Probate and Estate Administration
When a loved one passes on, it is stressful and hard to know where to turn for advice as to what to do. We have probated hundreds of estates, and have done numerous administration proceedings for those dying without Wills.
A Will can only be “activated” by a probate proceeding in the Surrogate’s Court. Even though you name an executor in your Will, the court has to appoint that executor before they are entitled to act on behalf of the estate- collect your assets, pay your last bills, and distribute your property the way that you directed. Probate takes about a year, because there is a large amount of paperwork and documentation required before things can be done. It takes several months to have the executor appointed. Nothing can be done with the assets during this time period. Creditors then have 7 months after the executor is appointed to present claims against the estate, so it is not safe to distribute the assets before that time period passes. There is an accounting that must be made by the executor of the assets that came into the estate and what bills where paid and what will be distributed to the heirs.

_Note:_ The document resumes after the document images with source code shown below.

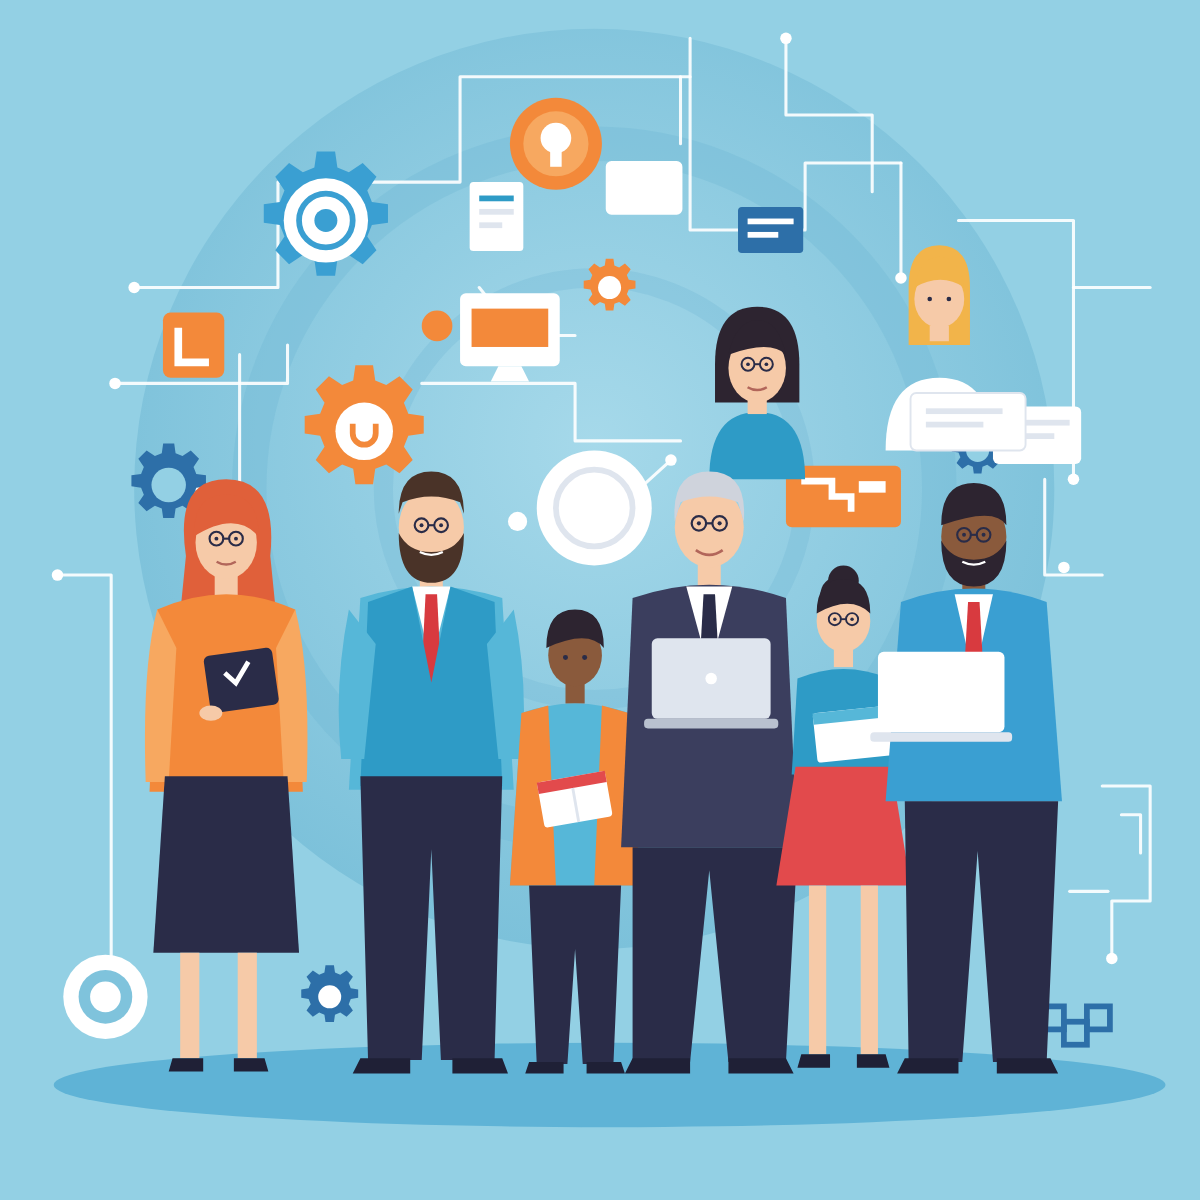
<!DOCTYPE html>
<html lang="en">
<head>
<meta charset="utf-8">
<title>Team and Technology</title>
<link rel="stylesheet" href="https://fonts.googleapis.com/css2?family=Inter:wght@400;600&display=swap">
<style>
:root{
  --sky:#93d0e4;
  --sky-deep:#7fc3dc;
  --sky-ring:#6fb7d3;
  --floor:#5fb3d6;
  --line:#ffffff;
  --gear-blue:#3a9fd2;
  --gear-navy:#2d6fa8;
  --orange:#f3893a;
  --orange-soft:#f7a860;
  --navy:#2a2c48;
  --suit:#3b3e5e;
  --teal:#2e9bc6;
  --teal-light:#56b7d8;
  --red:#e24a4c;
  --tie:#d83a3f;
  --skin-light:#f6caa8;
  --skin-mid:#c98a64;
  --skin-dark:#8a5a3c;
  --hair-red:#e0603a;
  --hair-dark:#2d2430;
  --hair-brown:#4a3328;
  --hair-grey:#cfd3dc;
  --hair-blond:#f2b44a;
  --paper:#ffffff;
  --paper-grey:#dfe5ee;
}
html,body{margin:0;padding:0;width:1200px;height:1200px;overflow:hidden;background:var(--sky);font-family:"Inter",sans-serif}
.artboard{display:block;width:1200px;height:1200px}
.circuit{fill:none;stroke:var(--line);stroke-width:1.6;stroke-linecap:round;stroke-linejoin:round;opacity:.9}
.skin-light{fill:var(--skin-light)}
.skin-mid{fill:var(--skin-mid)}
.skin-dark{fill:var(--skin-dark)}
.glasses{fill:none;stroke:#2a2c48;stroke-width:1.3}
.eye{fill:#2a2c48}
.shoe{fill:#1f2036}
.navy{fill:var(--navy)}
</style>
</head>
<body>
<svg class="artboard" viewBox="0 0 626 626" xmlns="http://www.w3.org/2000/svg" role="img" aria-label="Diverse team of professionals standing in front of technology icons">
<defs>
  <radialGradient id="halo" cx="50%" cy="45%" r="55%">
    <stop offset="0" stop-color="#a6d9ea"/>
    <stop offset="1" stop-color="#7cc1da"/>
  </radialGradient>
  <path id="gear-teeth" d="M-4 -30h8l1 7 5 2 6-4 6 6-4 6 2 5 7 1v8l-7 1-2 5 4 6-6 6-6-4-5 2-1 7h-8l-1-7-5-2-6 4-6-6 4-6-2-5-7-1v-8l7-1 2-5-4-6 6-6 6 4 5-2z"/>
  <g id="face-glasses">
    <circle class="glasses" cx="-6" cy="0" r="4.2"/>
    <circle class="glasses" cx="6" cy="0" r="4.2"/>
    <path class="glasses" d="M-2 0h4"/>
    <circle class="eye" cx="-6" cy="0" r="1.2"/>
    <circle class="eye" cx="6" cy="0" r="1.2"/>
  </g>
  <g id="node"><circle r="3" fill="var(--line)"/></g>
</defs>

<!-- backdrop -->
<rect width="626" height="626" fill="var(--sky)"/>
<circle cx="310" cy="255" r="240" fill="url(#halo)"/>
<circle cx="310" cy="255" r="180" fill="none" stroke="var(--sky-ring)" stroke-width="18" opacity=".35"/>
<circle cx="310" cy="255" r="110" fill="none" stroke="var(--sky-ring)" stroke-width="10" opacity=".3"/>
<ellipse class="floor" cx="318" cy="566" rx="290" ry="22" fill="var(--floor)"/>

<!-- circuit lines -->
<g class="circuits">
  <path class="circuit" d="M70 150H145V95H240V40H360"/>
  <path class="circuit" d="M360 20V120H420V85H470"/>
  <path class="circuit" d="M470 85V145"/>
  <path class="circuit" d="M60 200H150V180"/>
  <path class="circuit" d="M125 185V255H95"/>
  <path class="circuit" d="M220 200H300V230H355"/>
  <path class="circuit" d="M355 40V75"/>
  <path class="circuit" d="M410 20V60H455V100"/>
  <path class="circuit" d="M500 115H560V250"/>
  <path class="circuit" d="M560 150H600"/>
  <path class="circuit" d="M545 250V300H575"/>
  <path class="circuit" d="M170 140V120"/>
  <path class="circuit" d="M30 300H58V520"/>
  <path class="circuit" d="M250 150L270 175H300"/>
  <path class="circuit" d="M328 260L350 240"/>
  <path class="circuit" d="M575 410H600V470H580V500"/>
  <path class="circuit" d="M585 425H595V445"/>
  <path class="circuit" d="M558 465H578"/>
  <use href="#node" x="70" y="150"/>
  <use href="#node" x="470" y="145"/>
  <use href="#node" x="60" y="200"/>
  <use href="#node" x="95" y="255"/>
  <use href="#node" x="560" y="250"/>
  <use href="#node" x="555" y="296"/>
  <use href="#node" x="30" y="300"/>
  <use href="#node" x="410" y="20"/>
  <use href="#node" x="580" y="500"/>
  <use href="#node" x="350" y="240"/>
</g>

<!-- icons -->
<g class="icons">
  <g class="gear-blue" transform="translate(170 115)">
    <use href="#gear-teeth" transform="scale(1.2)" fill="var(--gear-blue)"/>
    <circle r="22" fill="var(--paper)"/>
    <circle r="14" fill="none" stroke="var(--gear-blue)" stroke-width="3"/>
    <circle r="6" fill="var(--gear-blue)"/>
  </g>
  <g class="gear-orange" transform="translate(190 225)">
    <use href="#gear-teeth" transform="scale(1.15)" fill="var(--orange)"/>
    <circle r="15" fill="var(--paper)"/>
    <path d="M-6 -4v5a6 6 0 0 0 12 0v-5" fill="none" stroke="var(--orange)" stroke-width="3"/>
  </g>
  <g class="gear-navy" transform="translate(88 253)">
    <use href="#gear-teeth" transform="scale(.72)" fill="var(--gear-navy)"/>
    <circle r="9" fill="var(--sky)"/>
  </g>
  <g class="gear-small" transform="translate(318 150)">
    <use href="#gear-teeth" transform="scale(.5)" fill="var(--orange)"/>
    <circle r="6" fill="var(--paper)"/>
  </g>
  <g class="gear-floor" transform="translate(172 520)">
    <use href="#gear-teeth" transform="scale(.55)" fill="var(--gear-navy)"/>
    <circle r="6" fill="var(--paper)"/>
  </g>
  <g class="gear-side" transform="translate(510 235)">
    <use href="#gear-teeth" transform="scale(.5)" fill="var(--gear-navy)"/>
    <circle r="6" fill="var(--sky)"/>
  </g>
  <g class="idea-badge" transform="translate(290 75)">
    <circle r="24" fill="var(--orange)"/>
    <circle r="17" fill="var(--orange-soft)"/>
    <circle cy="-3" r="8" fill="var(--paper)"/>
    <rect x="-3" y="4" width="6" height="8" fill="var(--paper)"/>
  </g>
  <circle class="dot-orange" cx="228" cy="170" r="8" fill="var(--orange)"/>
  <circle class="dot-white" cx="270" cy="272" r="5" fill="var(--paper)"/>
  <circle class="disc" cx="310" cy="265" r="30" fill="var(--paper)"/>
  <circle cx="310" cy="265" r="20" fill="none" stroke="var(--paper-grey)" stroke-width="3"/>
  <g class="ring-target" transform="translate(55 520)">
    <circle r="22" fill="var(--paper)"/>
    <circle r="14" fill="var(--sky-deep)"/>
    <circle r="8" fill="var(--paper)"/>
  </g>
  <g class="ring-c" transform="translate(400 505)">
    <path d="M10 -10a14 14 0 1 0 0 20" fill="none" stroke="var(--paper)" stroke-width="6"/>
  </g>
  <g class="card-orange" transform="translate(85 163)">
    <rect width="32" height="34" rx="4" fill="var(--orange)"/>
    <path d="M8 8v18h16" fill="none" stroke="var(--paper)" stroke-width="4"/>
  </g>
  <g class="doc-note" transform="translate(245 95)">
    <rect width="28" height="36" rx="2" fill="var(--paper)"/>
    <rect x="5" y="7" width="18" height="3" fill="var(--teal)"/>
    <rect x="5" y="14" width="18" height="3" fill="var(--paper-grey)"/>
    <rect x="5" y="21" width="12" height="3" fill="var(--paper-grey)"/>
  </g>
  <rect class="note-white" x="316" y="84" width="40" height="28" rx="3" fill="var(--paper)"/>
  <g class="doc-blue" transform="translate(385 108)">
    <rect width="34" height="24" rx="2" fill="var(--gear-navy)"/>
    <rect x="5" y="6" width="24" height="3" fill="var(--paper)"/>
    <rect x="5" y="13" width="16" height="3" fill="var(--paper)"/>
  </g>
  <g class="monitor" transform="translate(240 153)">
    <rect width="52" height="38" rx="3" fill="var(--paper)"/>
    <rect x="6" y="8" width="40" height="20" fill="var(--orange)"/>
    <path d="M20 38l-4 8h20l-4-8z" fill="var(--paper)"/>
  </g>
  <g class="chip-orange" transform="translate(410 243)">
    <rect width="60" height="32" rx="3" fill="var(--orange)"/>
    <path d="M8 8h16v8h10v8" fill="none" stroke="var(--paper)" stroke-width="3.5"/>
    <rect x="38" y="8" width="14" height="6" fill="var(--paper)"/>
  </g>
  <g class="card-side" transform="translate(518 212)">
    <rect width="46" height="30" rx="3" fill="var(--paper)"/>
    <rect x="6" y="7" width="34" height="3" fill="var(--paper-grey)"/>
    <rect x="6" y="14" width="26" height="3" fill="var(--paper-grey)"/>
  </g>
  <g class="blocks" fill="none" stroke="var(--gear-navy)" stroke-width="3">
    <rect x="543" y="525" width="12" height="12"/>
    <rect x="555" y="533" width="12" height="12"/>
    <rect x="567" y="525" width="12" height="12"/>
  </g>
</g>

<!-- floating team members -->
<g class="remote-woman">
  <path d="M370 250q0-35 25-35t25 35z" fill="var(--teal)"/>
  <path d="M373 190q0-30 22-30t22 30v20h-44z" fill="var(--hair-dark)"/>
  <ellipse class="skin-light" cx="395" cy="192" rx="15" ry="18"/>
  <path d="M380 185q4-18 15-18t15 18q-8-8-30 0z" fill="var(--hair-dark)"/>
  <use href="#face-glasses" x="395" y="190" transform="translate(395 190) scale(.8) translate(-395 -190)"/>
  <path d="M390 202q5 3 10 0" fill="none" stroke="#b2665a" stroke-width="1.3"/>
  <rect x="390" y="208" width="10" height="8" class="skin-light"/>
</g>
<g class="remote-blonde">
  <path d="M462 235q0-38 28-38t28 38z" fill="var(--paper)"/>
  <path d="M474 150q0-22 16-22t16 22v30h-32z" fill="var(--hair-blond)"/>
  <ellipse class="skin-light" cx="490" cy="156" rx="13" ry="15"/>
  <path d="M477 150q3-16 13-16t13 16q-12-8-26 0z" fill="var(--hair-blond)"/>
  <circle class="eye" cx="485" cy="156" r="1.2"/>
  <circle class="eye" cx="495" cy="156" r="1.2"/>
  <rect x="485" y="170" width="10" height="8" class="skin-light"/>
  <g class="remote-laptop" transform="translate(475 205)">
    <rect width="60" height="30" rx="3" fill="var(--paper)" stroke="var(--paper-grey)"/>
    <rect x="8" y="8" width="40" height="3" fill="var(--paper-grey)"/>
    <rect x="8" y="15" width="30" height="3" fill="var(--paper-grey)"/>
  </g>
</g>

<!-- team on stage -->
<g class="team">

  <g class="woman-red-hair">
    <path d="M97 290q-6-40 21-40t23 40l4 40h-52z" fill="var(--hair-red)"/>
    <rect x="112" y="300" width="12" height="12" class="skin-light"/>
    <path d="M82 318q36-16 72 0l4 95h-80z" fill="var(--orange)"/>
    <path d="M82 318q-8 30-6 90h12l4-70z" fill="var(--orange-soft)"/>
    <path d="M154 318q8 30 6 90h-12l-4-70z" fill="var(--orange-soft)"/>
    <path d="M86 405h64l6 92h-76z" fill="var(--navy)"/>
    <rect x="94" y="497" width="10" height="55" class="skin-light"/>
    <rect x="124" y="497" width="10" height="55" class="skin-light"/>
    <path class="shoe" d="M90 552h16v7h-18zM122 552h16l2 7h-18z"/>
    <ellipse class="skin-light" cx="118" cy="283" rx="16" ry="19"/>
    <path d="M101 280q0-22 17-22t17 22q-12-14-34 0z" fill="var(--hair-red)"/>
    <use href="#face-glasses" x="0" y="0" transform="translate(118 281) scale(.85)"/>
    <path d="M113 293q5 3 10 0" fill="none" stroke="#b2665a" stroke-width="1.2"/>
    <g class="tablet" transform="rotate(-8 125 356)">
      <rect x="108" y="340" width="36" height="30" rx="3" fill="var(--navy)"/>
      <path d="M118 350l5 6 8-10" fill="none" stroke="var(--paper)" stroke-width="2.5"/>
    </g>
    <ellipse class="skin-light" cx="110" cy="372" rx="6" ry="4"/>
  </g>

  <g class="man-beard-vest">
    <rect x="219" y="293" width="12" height="14" class="skin-light"/>
    <path d="M188 312q37-12 74 0l6 100h-86z" fill="var(--teal-light)"/>
    <path d="M215 306h20l-10 40z" fill="var(--paper)"/>
    <path d="M222 310h6l2 40-5 8-5-8z" fill="var(--tie)"/>
    <path d="M192 314l23-8 10 50 10-50 23 8 4 96h-74z" fill="var(--teal)"/>
    <path d="M182 318q-8 40-4 78h12l6-60zM268 318q8 40 4 78h-12l-6-60z" fill="var(--teal-light)"/>
    <path d="M188 405h74l-4 148h-28l-5-110-5 110h-28z" fill="var(--navy)"/>
    <path class="shoe" d="M188 552h26v8h-30zM236 552h26l3 8h-29z"/>
    <ellipse class="skin-light" cx="225" cy="275" rx="17" ry="20"/>
    <path d="M208 268q0-22 17-22t17 22l-2-6q-15-6-30 0z" fill="var(--hair-brown)"/>
    <path d="M208 278q0 26 17 26t17-26q-5 10-17 10t-17-10z" fill="var(--hair-brown)"/>
    <use href="#face-glasses" x="0" y="0" transform="translate(225 274) scale(.85)"/>
    <path d="M219 288q6 3 12 0" fill="none" stroke="var(--paper)" stroke-width="1.2"/>
  </g>

  <g class="child-reader">
    <rect x="295" y="355" width="10" height="12" class="skin-dark"/>
    <path d="M272 372q28-10 56 0l6 90h-68z" fill="var(--teal-light)"/>
    <path d="M272 372l14-4 4 94h-24zM328 372l-14-4-4 94h24z" fill="var(--orange)"/>
    <path d="M276 462h48l-4 93h-16l-4-60-4 60h-16z" fill="var(--navy)"/>
    <path class="shoe" d="M276 554h18v6h-20zM306 554h18l2 6h-20z"/>
    <g class="book" transform="rotate(-10 300 418)">
      <rect x="282" y="405" width="36" height="24" rx="2" fill="var(--paper)"/>
      <rect x="282" y="405" width="36" height="6" fill="var(--red)"/>
      <path d="M300 411v18" stroke="var(--paper-grey)" stroke-width="1.5"/>
    </g>
    <ellipse class="skin-dark" cx="300" cy="342" rx="14" ry="16"/>
    <path d="M285 338q0-20 15-20t15 20q-8-10-30 0z" fill="var(--hair-dark)"/>
    <circle class="eye" cx="295" cy="343" r="1.3"/>
    <circle class="eye" cx="305" cy="343" r="1.3"/>
  </g>

  <g class="senior-man-suit">
    <rect x="364" y="292" width="12" height="14" class="skin-light"/>
    <path d="M330 312q40-14 80 0l6 130h-92z" fill="var(--suit)"/>
    <path d="M358 306h24l-12 44z" fill="var(--paper)"/>
    <path d="M367 310h6l2 36-5 8-5-8z" fill="var(--navy)"/>
    <path d="M330 442h86l-6 112h-30l-10-100-10 100h-30z" fill="var(--navy)"/>
    <path class="shoe" d="M330 552h30v8h-34zM380 552h30l4 8h-34z"/>
    <g class="laptop-silver">
      <rect x="340" y="333" width="62" height="42" rx="3" fill="var(--paper-grey)"/>
      <circle cx="371" cy="354" r="3" fill="var(--paper)"/>
      <rect x="336" y="375" width="70" height="5" rx="2" fill="#b9c1cf"/>
    </g>
    <ellipse class="skin-light" cx="370" cy="275" rx="18" ry="21"/>
    <path d="M352 272q-2-26 18-26t18 26l-3-10q-15-6-30 0z" fill="var(--hair-grey)"/>
    <use href="#face-glasses" x="0" y="0" transform="translate(370 273) scale(.9)"/>
    <path d="M363 287q7 5 14 0" fill="none" stroke="#b2665a" stroke-width="1.4"/>
  </g>

  <g class="woman-red-dress">
    <path d="M428 310a9 9 0 1 1 18 0z" fill="var(--hair-dark)"/>
    <circle cx="440" cy="303" r="8" fill="var(--hair-dark)"/>
    <rect x="435" y="336" width="10" height="12" class="skin-light"/>
    <path d="M416 354q24-10 48 0l3 50h-54z" fill="var(--teal)"/>
    <path d="M415 400h50l10 62h-70z" fill="var(--red)"/>
    <rect x="422" y="462" width="9" height="88" class="skin-light"/>
    <rect x="449" y="462" width="9" height="88" class="skin-light"/>
    <path class="shoe" d="M418 550h15v7h-17zM447 550h15l2 7h-17z"/>
    <g class="notebook" transform="rotate(-6 445 382)">
      <rect x="425" y="370" width="42" height="26" rx="2" fill="var(--paper)"/>
      <rect x="425" y="370" width="42" height="6" fill="var(--teal-light)"/>
    </g>
    <ellipse class="skin-light" cx="440" cy="324" rx="14" ry="16"/>
    <path d="M426 320q0-18 14-18t14 18q-10-10-28 0z" fill="var(--hair-dark)"/>
    <use href="#face-glasses" x="0" y="0" transform="translate(440 323) scale(.75)"/>
  </g>

  <g class="man-blue-jacket">
    <rect x="502" y="298" width="12" height="14" class="skin-dark"/>
    <path d="M470 314q38-14 76 0l8 104h-92z" fill="var(--gear-blue)"/>
    <path d="M498 310h20l-10 44z" fill="var(--paper)"/>
    <path d="M505 314h6l2 36-5 8-5-8z" fill="var(--tie)"/>
    <path d="M472 418h80l-6 136h-28l-8-110-8 110h-28z" fill="var(--navy)"/>
    <path class="shoe" d="M472 552h28v8h-32zM520 552h28l4 8h-32z"/>
    <g class="laptop-white">
      <rect x="458" y="340" width="66" height="42" rx="3" fill="var(--paper)"/>
      <rect x="454" y="382" width="74" height="5" rx="2" fill="var(--paper-grey)"/>
    </g>
    <ellipse class="skin-dark" cx="508" cy="280" rx="17" ry="20"/>
    <path d="M491 274q0-22 17-22t17 22q-6-10-34 0z" fill="var(--hair-dark)"/>
    <path d="M491 282q0 24 17 24t17-24q-5 10-17 10t-17-10z" fill="var(--hair-dark)"/>
    <use href="#face-glasses" x="0" y="0" transform="translate(508 279) scale(.85)"/>
    <path d="M502 293q6 3 12 0" fill="none" stroke="var(--paper)" stroke-width="1.2"/>
  </g>

</g>
</svg>
</body>
</html>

There are receipts and releases that must be signed by the heirs before they receive their distributions from the estate. Of course, any type of dispute will delay the process substantially.
When people do not leave a Will, the state of New York determines who gets their property. These are usually their closest living relatives.
This type of estate goes through an administration proceeding, not a probate. As with the probate, the court supervises everything, but the state’s “intestate succession” rules determine who gets what.
Both the probate and administration proceedings are similarly time-consuming and rule-driven, with court appearances by the attorney involved.
We have many years of experience with these types of proceedings, and can guide you through the process with both legal expertise and practical guidance as to how to dispose of various properties and how to deal with the heirs. Family issues can be difficult, and seem to come to the forefront following the loss of a loved one. We have handled these types of issues many times, including with our own families, and can help the executor or administrator get successfully through the entire estate process by minimizing conflicts and coming to an outcome that satisfies all family members.